Even as the rumour mill went into overdrive on the Singapore Exchange (SGX) exploring possible tie-ups with overseas exchange operators, market observers were quick to downplay that likelihood.
Bloomberg had cited "people familiar with the matter" as saying that the SGX had discussed selling a stake in itself - possibly even taking part in a full merger - with parties including Nasdaq and CME Group of the United States.
SGX and the firms all declined comment when asked. Many observers have dismissed such talk, citing SGX's failed US$8.8 billion (S$12 billion) bid for Australian operator ASX in 2010, and Deutsche Boerse's recent blocked €29 billion (S$43 billion) bid for London Stock Exchange Group. They show the difficulty of pulling off such large-scale deals without full government and regulatory support.
But there have also been successes. The SGX's £87 million (S$150 million) purchase of the Baltic Exchange, while a smaller deal, is set to boost the derivatives market here. Analysts pointed to possible synergies for SGX in a major tie-up, including exposure to a much larger market, and more options for local investors, especially if cross-listings are allowed - when a firm lists on one or more foreign exchanges as well as its domestic one.
But some also queried if such deals really draw foreign investors to the local market, and so boost trading liquidity.
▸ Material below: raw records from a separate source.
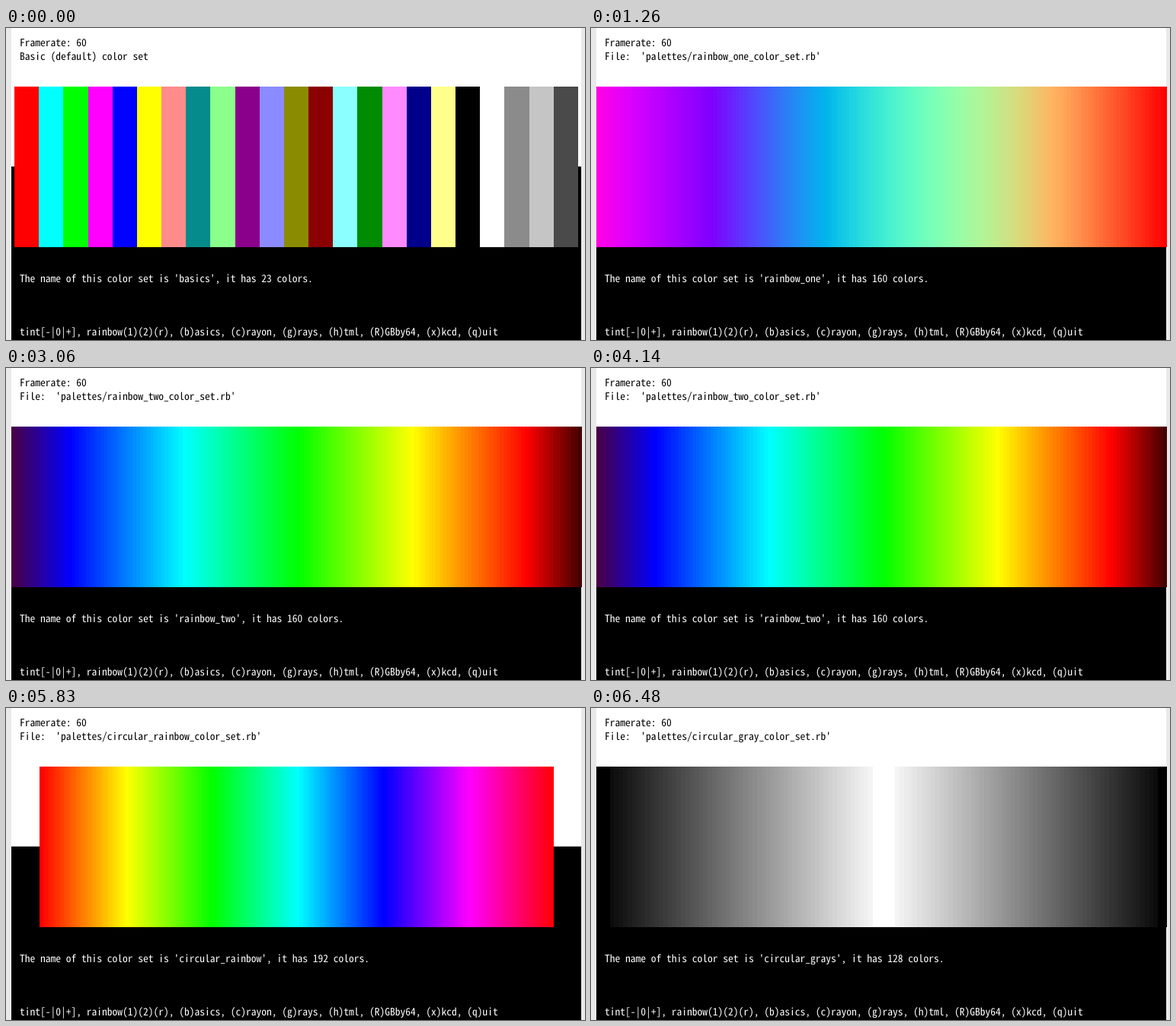
An HTML page with a canvas that plays this animation: 760x410 px, repeating every 8000 ms.

```html
<!DOCTYPE html>
<html lang="en">
<head>
<meta charset="utf-8">
<title>Color sets</title>
<style>
  html, body { margin: 0; width: 100%; height: 100%; overflow: hidden; background: #e9e9e9; }
  canvas, svg { position: absolute; left: 0; top: 0; display: block; }
  text {
    font-family: "Noto Sans Mono CJK JP", "Noto Sans Mono", "DejaVu Sans Mono", monospace;
    font-size: 13.5px;
    font-size-adjust: ch-width 0.5;
    text-rendering: geometricPrecision;
    white-space: pre;
    fill: #fff;
  }
  .dark { fill: #000; }
</style>
</head>
<body>
<canvas id="stage" width="760" height="410"></canvas>
<svg width="760" height="410">
  <text class="dark" x="18" y="24">Framerate: 60</text>
  <text class="dark" id="source" x="18" y="42"></text>
  <text id="summary" x="18" y="334"></text>
  <text x="18" y="404">tint[-|0|+], rainbow(1)(2)(r), (b)asics, (c)rayon, (g)rays, (h)tml, (R)GBby64, (x)kcd, (q)uit</text>
</svg>
<script>
const LOOP = 8000;
const ctx = document.getElementById('stage').getContext('2d');
const source = document.getElementById('source');
const summary = document.getElementById('summary');

const rgb = (r, g, b) => `rgb(${[r, g, b].map(Math.round).join()})`;
const range = (n, fn) => Array.from({ length: n }, (_, i) => fn(i));

// Evenly stepped colors from one [r, g, b] to the next.
const ramp = (from, to, n) =>
  range(n, i => rgb(...from.map((v, k) => v + (to[k] - v) * i / n)));

// Joins ramps of the given lengths through a list of key colors.
const ramps = (keys, lengths) =>
  lengths.flatMap((n, i) => ramp(keys[i], keys[i + 1], n));

const RED = [255, 0, 0], YELLOW = [255, 255, 0], GREEN = [0, 255, 0];
const CYAN = [0, 255, 255], BLUE = [0, 0, 255], MAGENTA = [255, 0, 255];

const basics = ('f00 0ff 0f0 f0f 00f ff0 ff8b8b 058b8b 8bff8b 8b008b 8b8bff 8b8b00 ' +
  '8b0000 8bffff 008b00 ff8bff 00008b ffff8b 000 fff 8b8b8b c5c5c5 4a4a4a')
  .split(' ').map(hex => '#' + hex);

const rainbowOne = [
  ...range(32, i => rgb(255 - 4 * i, 0, Math.min(255, 228 + 3 * i))),
  ...range(128, i => {
    const t = i / 127;
    return rgb(255 * Math.min(1, Math.abs(2 * t - 0.5)),
      255 * Math.sin(Math.PI * t), 255 * Math.cos(Math.PI * t / 2));
  })
];

const rainbowTwo = ramps(
  [[72, 0, 72], BLUE, CYAN, GREEN, YELLOW, RED, [56, 0, 0]],
  [16, 32, 32, 32, 32, 16]);

const circularRainbow = ramps(
  [RED, YELLOW, GREEN, CYAN, BLUE, MAGENTA, RED], Array(6).fill(32));

const circularGrays = range(128, i => {
  const v = 4 * Math.min(i, 128 - i);
  const gray = v < 12 ? 0 : v >= 248 ? 255 : v;
  return rgb(gray, gray, gray);
});

const file = name => `File:  'palettes/${name}_color_set.rb'`;

const scenes = [
  { start: 0, title: 'Basic (default) color set', name: 'basics', colors: basics, left: 11, right: 751 },
  { start: 1260, title: file('rainbow_one'), name: 'rainbow_one', colors: rainbowOne, left: 7, right: 756 },
  { start: 3060, title: file('rainbow_two'), name: 'rainbow_two', colors: rainbowTwo, left: 7, right: 756 },
  { start: 4860, title: file('circular_rainbow'), name: 'circular_rainbow', colors: circularRainbow, left: 44, right: 719 },
  { start: 6480, title: file('circular_gray'), name: 'circular_grays', colors: circularGrays, left: 7, right: 756 }
];

function fill(color, x, y, w, h) {
  ctx.fillStyle = color;
  ctx.fillRect(x, y, w, h);
}

function draw({ title, name, colors, left, right }) {
  fill('#e9e9e9', 0, 0, 760, 410);
  fill('#fff', 7, 0, 748, 182);
  fill('#000', 7, 182, 748, 228);
  const edge = i => Math.round(left + (right - left) * i / colors.length);
  colors.forEach((color, i) => fill(color, edge(i), 77, edge(i + 1) - edge(i), 211));
  source.textContent = title;
  summary.textContent = `The name of this color set is '${name}', it has ${colors.length} colors.`;
}

let shown;
const begin = performance.now();

function tick() {
  const time = (performance.now() - begin) % LOOP;
  const scene = scenes.findLast(s => time >= s.start);
  if (scene !== shown) draw(shown = scene);
  requestAnimationFrame(tick);
}
tick();
</script>
</body>
</html>
```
Analysts cited various issues such as winning more big regional and global firms to raise capital on SGX and lifting trading velocity.
Also, not all bourse collaborations have done well. Trading activity on the Asean Trading Link that allows cross-border trading on the bourses of Singapore, Malaysia and Thailand has been very slow, prompting Jakarta to hold off on joining up. As one analyst said: "Mergers between exchanges are proposed when parties feel their own exchange is marginalised, and they want to create something bigger. But when everyone is concerned about their own liquidity being diluted, or there isn't enough regulatory or government support, then it becomes very difficult to make it work."